I haven't much to say about Cabrini-Green. I lived in that apartment for four years and never had any kind of problem.
But Old Town . . . .
It was a little smaller than I might have expected, given Chicago's size. Others I've been to were larger - Old Town in Alexandria, Virginia, for example, but like the others it was interesting.
In Chicago's Old Town, there was:
- A Mexican restaurant that was *hopeless* - the refried beans were Campbells mashed, I suspect, and there was one middle aged mariachi who was so pot-bellied that he simply rested his guitar on his stomach.
- Second City, a comedy club where many subsequently famous comedians appeared early in their careers. I saw John Candy there before he made it big.
- O'Brien's, an excellent fine dining restaurant that looked from the outside like a place you'd go to order meatloaf.
- A Ripley's Believe It Or Not museum.
- An expensive men's clothing store, Davis, I believe.
- That Steak Joynt, another expensive but very good restaurant.
- Treasure Island, a supermarket used as the site of employment of the bag boy in the Paul Galloway/Bob Greene fictional series, Bagtime, in the Chicago Tribune. This was almost directly across the street from That Steak Joynt, and if memory serves, the bag boy lived over the restaurant.

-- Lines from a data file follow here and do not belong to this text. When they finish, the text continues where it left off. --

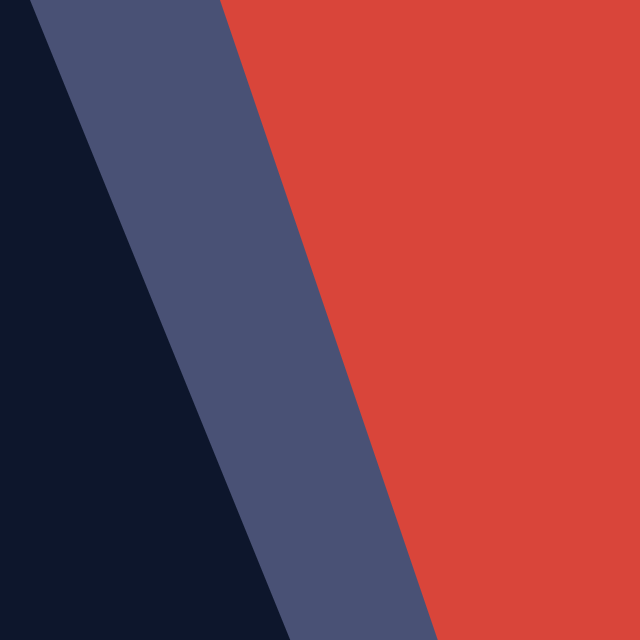
Give the GLSL for this background, as a WebGL 2 fragment shader.

```glsl
#version 300 es
precision highp float;

uniform vec2 u_resolution;
out vec4 fragColor;

const vec3 NAVY = vec3(0.051, 0.088, 0.173);
const vec3 SLATE = vec3(0.286, 0.318, 0.459);
const vec3 RED = vec3(0.851, 0.271, 0.227);

// Each edge: x at the bottom, x at the top
const vec2 LEFT_EDGE = vec2(0.4535, 0.0469);
const vec2 RIGHT_EDGE = vec2(0.6840, 0.3437);

// Signed distance to a slanted edge, positive on its right side
float edgeDistance(vec2 p, vec2 edge) {
    float slope = edge.y - edge.x;
    return (p.x - edge.x - slope * p.y) / length(vec2(1.0, slope));
}

// Antialiased coverage of the area right of an edge
float rightOf(vec2 p, vec2 edge, float pixel) {
    return clamp(0.5 + edgeDistance(p, edge) / pixel, 0.0, 1.0);
}

void main() {
    vec2 p = gl_FragCoord.xy / u_resolution;
    float pixel = 1.0 / min(u_resolution.x, u_resolution.y);

    // Layer the slate band, then the red field, over navy
    vec3 color = mix(NAVY, SLATE, rightOf(p, LEFT_EDGE, pixel));
    color = mix(color, RED, rightOf(p, RIGHT_EDGE, pixel));

    fragColor = vec4(color, 1.0);
}
```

- The Earl of Old Town, a small bar featuring live folk music, where entertainers such as Don Gibson, Bonnie Raitt, and others played and sang, often for nothing, just to keep folk music alive in Chicago during one of its bleaker periods.
- The Bizarre Bazaar, the biggest head shop I have ever seen, about the size of a small Woolworth's deparment store, for those of you old enough to remember those.
- A smaller head shop, name gone from my memory now.
- Other restaurants and coffee shops, ranging from less expensive than those above to dirt cheap. There was one on the northwest corner of Wells and North Avenue that seemed to change hands and name every two or theree years.
- A store that sold old juke boxes, and perhaps other things.
- Other places, not coming to mind, but for the most part mom-and-pop owned places.
Old Town is no longer Old Town. The same thing has happened to it that has happened to others (it was happening in Alexandria when I left that area in 1998). It was on its way up and kept going until it was too far up. These areas become popular and begin making more money, and property values go up. Mom and Pop can no longer afford the taxes, and bigger money moves in. Pretty soon when you go there you find that you're in a nice - but cookie cutter nice - area, with Pier 1 Imports, McDonald's, etc., and all the atmosphere and character have leaked away, much like the air in a five cent balloon.
When last I was there, Ripley's and Davis were gone for reasons unknown. The Earl of Old Town had become a dry cleaning establishment. Cook County paraphernalia laws had done the head shops in, although the Bizarre Bazaar hung on for a while selling tee shirts and other junk. The last time I saw it, it was a hole in the ground awaiting the condominiums that were to be built on the site.
The Mexican restaurant was still there, as was O'Brien's. I think That Steak Joynt might have closed, although the lettering was still there. Treasure Island was still open, and might outlast us all.
I lament the passing of places like this, places with genuine atmosphere, but I have no solution that would enable them to survive prosperity.
During the writing of this post, one incident from living in that apartment has popped into my head, so I'll close by relating it.
(Recognize it? That's a segue. What follows is connected to what precedes by only only the most tenuous of threads.)
One night I had an informal party of perhaps twenty people. Not far from where I lived was a place called Chester's, which not only made the best greasy food around, but delivered it as well. I ordered a ton of chicken, fries, onion rings, etc., picked up some beer, made sure the bar was stocked, and awaited my friends. There was a pass-through from the kitchen to the living room, and when the food arrived I spread it out there, along with paper plates, napkins, cups, and whatever.
Unbeknownst to me, this was the night that the "Who Shot J.R." episode of Dallas was to air, and about fifteen minutes before show time, the people began to divide into two groups - those who would remain in the living room and watch Dallas and those who would scoot down the hall to the bar area. I was with the latter group, so with five minutes to go I made sure the door was unlocked for any late arrivals and abandoned the Dallas fanatics.
Dallas began and but for its own sounds you could hear a pin drop. We closed our door almost all the way and spoke softly, but even so were occasionally subjected to a chorus of "Shhhhhh!" from fifteen feet away.
Once an especially loud "Shhhhhh!" was heard and it was unrelated to us. A moment later, a newcomer - Jeanne - joined our company, food in hand, closed the door, and with an injured look whispered "I took my fries too loud."